This is the day 9 years ago, that my partner and I met our daughter who was 12 days old– and brought her back to our hotel and started our life as a threesome.  Mothers and daughter.  On this day 9 years ago, my partner and I drove to a nearby suburb at 5:30 or so in the morning, dropped our car at our friends’ house.  Our friends drove us to the airport and we boarded a plane around 7:00 a.m. to go to El Paso and meet our daughter.

I remember, as does my partner, many, many things in incredibly vivid detail.  In particular I remember the Mexican food we ate at a diner style place on the grounds of the airport, but not actually at the airport itself– at about noon when we arrived, tired, scared and very hungry.

I remember the first glimpse we got of our daughter in a beautiful little yellow dress that was huge on our very small girl.  This is what she was wearing when we arrived and I remember very well, her very attentive, interested face taking it all in.  I remember that we stayed with S. (our daughter’s foster mom and J., her husband, at their home, where our daughter had spent the past many days)– for many, many hours as I had requested– and I remember walking with S. and with my partner and our new baby– to another Mexican restaurant for dinner at about 6:30.  It was 104 degrees.

I remember 8:45 in the evening that night.  When it was finally time to say good night and take her back to our hotel with us, I said to her, that we were going to leave S. and J. and that she wasn’t going to live with them anymore, but that this would be the last change like that– that she would be with us now, forever and she would be ok.  And I remember how she started to cry hard for the first time since we had arrived at 3:00 and she cried the whole time until the car was loaded, the whole ride over a mountain and to our hotel, and the whole way up into the room, and then cried some more, as we held her on the huge bed.  And then she fell asleep. And though I have had a long life staying up late, I knew that if I was going to get any sleep at all, I had to fall asleep too and I did.  I remember much more too, but that is what I’ll write tonight. 

We all had a nice day together today– a funny, odd day, like we sometimes have– but a truly good day.  Very uncharacteristically, she declined the ride she usually gets with our neighbor and their two other girls to school and asked, instead that I, her mama, take her. Which I did.  This evening, she didn’t want me to reminisce about her adoption much.  But we did watch some other family’s adoption day video on Youtube and listened to that great John McCutcheon song, Happy Adoption Day. 

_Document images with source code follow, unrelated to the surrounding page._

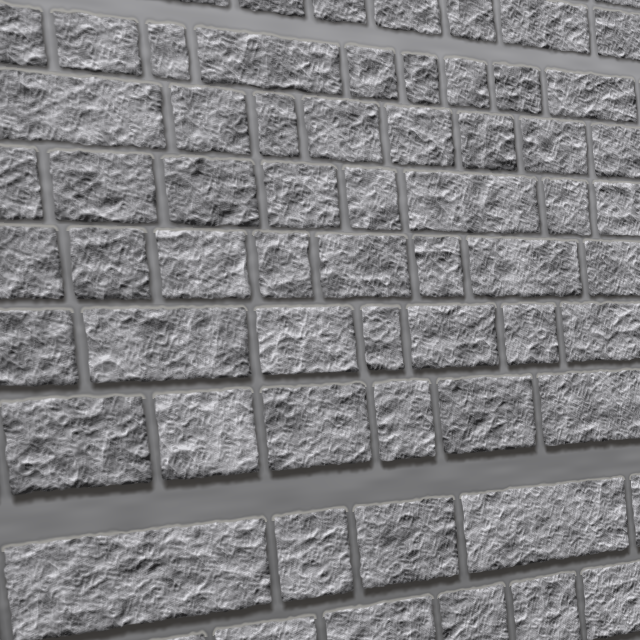
A Shadertoy shader for this texture:

```glsl
const int ROW_COUNT = 10;
// Top and bottom of each course, measured downward at the left border
const vec2 COURSES[ROW_COUNT] = vec2[ROW_COUNT](
    vec2(-0.245, -0.149), vec2(-0.135, -0.036), vec2(0.006, 0.098),
    vec2(0.108, 0.217), vec2(0.229, 0.342), vec2(0.353, 0.468),
    vec2(0.485, 0.605), vec2(0.628, 0.774), vec2(0.855, 1.009),
    vec2(1.041, 1.190));
const float PERSPECTIVE = 0.274;   // shrink of the wall toward the right
const float HORIZON = 0.444;       // height of the level course line
const float STONE_ASPECT = 1.42;   // mean stone width over course height
const float JOINT_JITTER = 0.5;
const float JOINT_LEAN = 0.08;
const float JOINT_HALF = 0.0095;
const float MERGE_CHANCE = 0.38;   // chance that two stones become a long one
const float CORNER = 0.006;
const float EDGE_WEAR = 0.007;
const float ROCK_SCALE = 27.0;
const float RELIEF_GAIN = 1.25;
const vec2 LIGHT_STEP = vec2(0.0022, 0.0045);
const vec3 STONE_TINT = vec3(0.995, 0.992, 1.012);
const vec3 MORTAR_TOP = vec3(0.59, 0.59, 0.60);
const vec3 MORTAR_BOTTOM = vec3(0.44, 0.44, 0.445);
const vec3 LEDGE_COLOR = vec3(0.73, 0.72, 0.69);
const vec3 SHADOW_COLOR = vec3(0.19, 0.18, 0.17);

struct Stone {
    float dist;   // signed distance to the stone edge
    vec2 face;    // position on the face, -1 to 1, y downward
    float seed;
};

float hash(vec2 p) {
    vec3 q = fract(vec3(p.xyx) * 0.1031);
    q += dot(q, q.yzx + 33.33);
    return fract((q.x + q.y) * q.z);
}

float noise(vec2 p) {
    vec2 i = floor(p), f = fract(p);
    f = f * f * (3.0 - 2.0 * f);
    return mix(mix(hash(i), hash(i + vec2(1, 0)), f.x),
               mix(hash(i + vec2(0, 1)), hash(i + vec2(1, 1)), f.x), f.y);
}

// Ridged noise for the split rock face
float rockHeight(vec2 p) {
    const mat2 turn = mat2(1.68, 1.26, -1.26, 1.68);
    float height = 0.0, amp = 0.5;
    p *= ROCK_SCALE * vec2(0.85, 1.1);
    for (int i = 0; i < 4; i++) {
        height += amp * (1.0 - abs(2.0 * noise(p) - 1.0));
        p = turn * p + 17.3;
        amp *= 0.55;
    }
    return height;
}

vec2 toWall(vec2 p) {
    float depth = 1.0 - PERSPECTIVE * p.x;
    return vec2(p.x / depth, HORIZON + (p.y - HORIZON) / depth);
}

Stone findStone(vec2 wall) {
    int row = 0;
    for (int i = 0; i < ROW_COUNT - 1; i++)
        if (wall.y > 0.5 * (COURSES[i].y + COURSES[i + 1].x)) row = i + 1;
    float r = float(row);
    float halfHeight = 0.5 * (COURSES[row].y - COURSES[row].x);
    float v = (wall.y - COURSES[row].x) / halfHeight - 1.0;

    // Nearest remaining joints on either side
    float width = 2.0 * halfHeight * STONE_ASPECT;
    float x = wall.x / width + hash(vec2(r, 71.0));
    float left = -1e3, right = 1e3;
    for (int k = -2; k <= 3; k++) {
        float i = floor(x) + float(k);
        float chance = hash(vec2(i + 40.0, r + 9.0));
        if (mod(i + r, 2.0) < 0.5 && chance < MERGE_CHANCE) continue;
        float jitter = hash(vec2(i + 13.0, r + 57.0)) - 0.5;
        float center = i + JOINT_JITTER * jitter;
        float joint = center + 0.5 * JOINT_LEAN * v;
        if (joint <= x) left = max(left, joint);
        else right = min(right, joint);
    }
    float halfWidth = 0.5 * (right - left) * width - JOINT_HALF;
    float middle = 0.5 * (left + right);
    float offset = (x - middle) * width;
    vec2 q = abs(vec2(offset, v * halfHeight)) - vec2(halfWidth, halfHeight) + CORNER;
    float dist = length(max(q, 0.0)) + min(max(q.x, q.y), 0.0) - CORNER;
    dist += EDGE_WEAR * (0.6 * noise(wall * 38.0) + 0.4 * noise(wall * 110.0) - 0.45);

    // The lean is removed so that the seed is constant over the stone
    float upright = middle - 0.5 * JOINT_LEAN * v;
    float seed = hash(vec2(floor(upright * 16.0 + 0.01) + 90.0, r + 31.0));
    return Stone(dist, vec2(offset / halfWidth, v), seed);
}

void mainImage(out vec4 fragColor, in vec2 fragCoord) {
    vec2 p = fragCoord / iResolution.xy;
    vec2 wall = toWall(vec2(p.x, 1.0 - p.y));
    float blur = 1.3 / iResolution.y;
    Stone stone = findStone(wall);

    // Mortar with faint trowel streaks, lit ledges and shadows
    vec3 mortar = mix(MORTAR_TOP, MORTAR_BOTTOM, clamp(wall.y, 0.0, 1.0));
    mortar += 0.05 * (noise(wall * vec2(14.0, 70.0)) - 0.5);
    mortar *= mix(0.84, 1.0, smoothstep(0.0, 0.012, stone.dist));
    float ledge = (1.0 - smoothstep(0.002, 0.007, stone.dist)) * step(stone.face.y, -0.9);
    mortar = mix(mortar, LEDGE_COLOR, 0.6 * ledge);
    float drop = mix(0.004, 0.016, smoothstep(0.3, 0.8, wall.y));
    float shadowDist = findStone(wall - vec2(0.003, drop)).dist;
    mortar = mix(mortar, SHADOW_COLOR, 0.8 * (1.0 - smoothstep(-0.008, 0.005, shadowDist)));

    // Rock face lit from the upper left
    vec2 rock = wall + stone.seed * vec2(7.0, 5.0);
    float height = rockHeight(rock);
    float tone = 0.55 + RELIEF_GAIN * (rockHeight(rock + LIGHT_STEP) - height);
    tone += 0.22 * (height - 0.7) + 0.07 * (stone.seed - 0.5) + 0.10 * (noise(rock * 13.0) - 0.5);
    float rim = smoothstep(-0.011, 0.0, stone.dist);
    float away = max(smoothstep(0.7, 1.0, stone.face.y), 0.6 * smoothstep(0.85, 1.0, stone.face.x));
    float lit = 1.0 - smoothstep(-1.0, -0.7, stone.face.y);
    tone += rim * (0.10 * lit - 0.24 * away);
    vec3 rockColor = clamp(tone, 0.14, 0.86) * STONE_TINT;

    float mask = 1.0 - smoothstep(-blur, blur, stone.dist);
    fragColor = vec4(mix(mortar, rockColor, mask), 1.0);
}
```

I do remember as we were getting ready to leave the house, so early in the morning all these years ago– bursting into tears– saying this is the biggest blind date of our lives, and I am scared– what if I don’t like her?  What if she doesn’t like us?  But I was wrong– I fell for her the minute I saw her and I am so glad to get to remember that day, every year when June 1 rolls around.